The Mayo Clinic is not providing sub-standard care. But they also are not doing unnecessary tests and procedures – they stick with the basics, which is reflected in their costs. Mayo Clinic doctors are paid a salary. They earn the same amount of money regardless of how many tests they run. In contrast, doctors at many hospitals across the country are paid on a per-procedure basis, which provides a nice financial incentive to run every test in the book – jacking up the overall cost of care as they go.
In such a high-cost, high-stakes industry as health care, it only makes sense to pay providers on an hourly or salaried basis. If a doctor knows that an additional MRI will result in a higher pay check that week, where is the incentive to pause and determine if the MRI is really necessary? Especially if the patient is insured and the doc knows that the insurance company will just foot the bill – no harm done in just getting it done, right? Except that all the over-treatment all across the country adds up to an out of control health care system that spends more money per capita than any other country in the world, without anything in particular to show for it.
None of the hospitals in the Dartmouth study are in Colorado, but I’m curious now to see how the major Colorado hospitals pay their doctors. Given a choice, I would be more inclined to use a hospital that pays physicians a salary, rather than using a per-procedure compensation structure.
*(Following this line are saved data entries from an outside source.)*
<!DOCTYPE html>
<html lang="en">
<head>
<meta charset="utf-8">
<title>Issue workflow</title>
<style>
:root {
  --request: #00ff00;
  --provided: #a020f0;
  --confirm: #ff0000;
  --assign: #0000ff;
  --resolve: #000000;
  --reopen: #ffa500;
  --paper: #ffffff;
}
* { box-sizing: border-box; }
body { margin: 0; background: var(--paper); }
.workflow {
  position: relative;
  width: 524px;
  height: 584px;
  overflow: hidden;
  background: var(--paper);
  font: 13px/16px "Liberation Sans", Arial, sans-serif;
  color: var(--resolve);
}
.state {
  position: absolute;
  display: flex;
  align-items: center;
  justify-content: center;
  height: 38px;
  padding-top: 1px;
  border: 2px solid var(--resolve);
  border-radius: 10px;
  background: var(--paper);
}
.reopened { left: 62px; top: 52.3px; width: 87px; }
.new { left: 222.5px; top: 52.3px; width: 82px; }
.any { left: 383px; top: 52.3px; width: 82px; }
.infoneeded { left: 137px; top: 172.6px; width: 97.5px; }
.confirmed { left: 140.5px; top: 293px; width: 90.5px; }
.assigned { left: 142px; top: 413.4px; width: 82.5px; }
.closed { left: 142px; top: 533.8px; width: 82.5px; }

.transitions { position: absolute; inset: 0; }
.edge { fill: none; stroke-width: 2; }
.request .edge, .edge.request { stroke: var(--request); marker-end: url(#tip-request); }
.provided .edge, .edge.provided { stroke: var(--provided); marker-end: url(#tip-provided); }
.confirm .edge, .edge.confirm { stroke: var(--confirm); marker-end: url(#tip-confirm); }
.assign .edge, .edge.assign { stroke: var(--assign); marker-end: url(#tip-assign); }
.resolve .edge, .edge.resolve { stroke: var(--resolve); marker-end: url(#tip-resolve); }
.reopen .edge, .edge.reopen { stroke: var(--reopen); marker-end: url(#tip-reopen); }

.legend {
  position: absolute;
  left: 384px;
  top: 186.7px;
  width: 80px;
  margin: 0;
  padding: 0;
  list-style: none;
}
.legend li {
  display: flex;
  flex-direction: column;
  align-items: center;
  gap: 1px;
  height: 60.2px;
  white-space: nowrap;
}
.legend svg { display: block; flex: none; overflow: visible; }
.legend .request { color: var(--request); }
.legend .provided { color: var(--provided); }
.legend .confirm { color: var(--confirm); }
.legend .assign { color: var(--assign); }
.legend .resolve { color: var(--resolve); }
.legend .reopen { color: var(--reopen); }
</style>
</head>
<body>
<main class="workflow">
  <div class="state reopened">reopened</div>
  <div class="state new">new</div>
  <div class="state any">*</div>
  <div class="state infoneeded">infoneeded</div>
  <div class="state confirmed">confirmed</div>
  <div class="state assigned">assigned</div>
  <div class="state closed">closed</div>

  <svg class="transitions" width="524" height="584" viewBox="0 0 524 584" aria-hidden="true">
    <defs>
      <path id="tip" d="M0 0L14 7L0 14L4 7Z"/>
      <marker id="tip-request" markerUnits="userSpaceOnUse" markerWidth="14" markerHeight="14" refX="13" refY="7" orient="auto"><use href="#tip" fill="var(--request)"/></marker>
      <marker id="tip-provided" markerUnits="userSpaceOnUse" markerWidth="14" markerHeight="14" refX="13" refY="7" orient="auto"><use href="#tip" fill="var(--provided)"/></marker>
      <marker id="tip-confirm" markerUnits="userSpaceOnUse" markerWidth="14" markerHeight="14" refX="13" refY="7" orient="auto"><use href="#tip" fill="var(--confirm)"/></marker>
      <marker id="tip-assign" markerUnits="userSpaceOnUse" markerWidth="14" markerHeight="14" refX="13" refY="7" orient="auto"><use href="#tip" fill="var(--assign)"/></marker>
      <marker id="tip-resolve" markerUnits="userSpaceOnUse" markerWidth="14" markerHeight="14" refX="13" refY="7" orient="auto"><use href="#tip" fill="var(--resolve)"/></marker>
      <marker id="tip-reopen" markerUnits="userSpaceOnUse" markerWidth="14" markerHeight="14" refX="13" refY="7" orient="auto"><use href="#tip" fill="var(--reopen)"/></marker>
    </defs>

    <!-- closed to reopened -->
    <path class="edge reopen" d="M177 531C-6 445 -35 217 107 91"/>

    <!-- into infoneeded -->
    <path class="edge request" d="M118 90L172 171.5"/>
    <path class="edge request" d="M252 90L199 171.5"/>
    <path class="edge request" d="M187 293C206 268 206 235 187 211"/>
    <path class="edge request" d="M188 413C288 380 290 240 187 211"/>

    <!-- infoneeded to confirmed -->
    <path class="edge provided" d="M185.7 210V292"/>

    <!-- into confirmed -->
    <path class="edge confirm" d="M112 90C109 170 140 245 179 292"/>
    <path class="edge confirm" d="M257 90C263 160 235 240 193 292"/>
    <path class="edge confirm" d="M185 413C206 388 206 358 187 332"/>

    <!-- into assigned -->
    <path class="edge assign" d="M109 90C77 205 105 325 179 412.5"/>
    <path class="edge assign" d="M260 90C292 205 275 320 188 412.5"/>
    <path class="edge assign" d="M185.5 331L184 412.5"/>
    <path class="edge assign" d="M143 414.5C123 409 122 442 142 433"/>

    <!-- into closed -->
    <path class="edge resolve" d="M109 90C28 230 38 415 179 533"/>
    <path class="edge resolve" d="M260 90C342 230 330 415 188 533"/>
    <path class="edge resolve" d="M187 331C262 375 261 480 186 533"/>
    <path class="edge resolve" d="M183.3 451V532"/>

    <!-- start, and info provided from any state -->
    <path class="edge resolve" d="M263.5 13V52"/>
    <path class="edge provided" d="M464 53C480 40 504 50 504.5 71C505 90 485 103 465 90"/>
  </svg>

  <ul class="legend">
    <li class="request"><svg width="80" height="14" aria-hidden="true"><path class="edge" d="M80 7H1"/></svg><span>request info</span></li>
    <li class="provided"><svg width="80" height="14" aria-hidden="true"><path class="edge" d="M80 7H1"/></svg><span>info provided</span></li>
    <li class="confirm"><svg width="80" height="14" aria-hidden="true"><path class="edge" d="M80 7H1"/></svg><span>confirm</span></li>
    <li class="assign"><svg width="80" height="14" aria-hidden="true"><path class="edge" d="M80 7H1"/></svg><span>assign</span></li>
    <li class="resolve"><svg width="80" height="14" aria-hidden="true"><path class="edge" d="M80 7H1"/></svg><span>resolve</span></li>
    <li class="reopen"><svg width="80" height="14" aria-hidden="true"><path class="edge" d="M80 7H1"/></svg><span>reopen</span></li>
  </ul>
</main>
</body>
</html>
Seems like the latter would be likely to result in not only over-treatment, but also overly hurried treatment, as it behooves the doctors to fit in as many patients and procedures as possible in a day, rather than focusing on quality of care.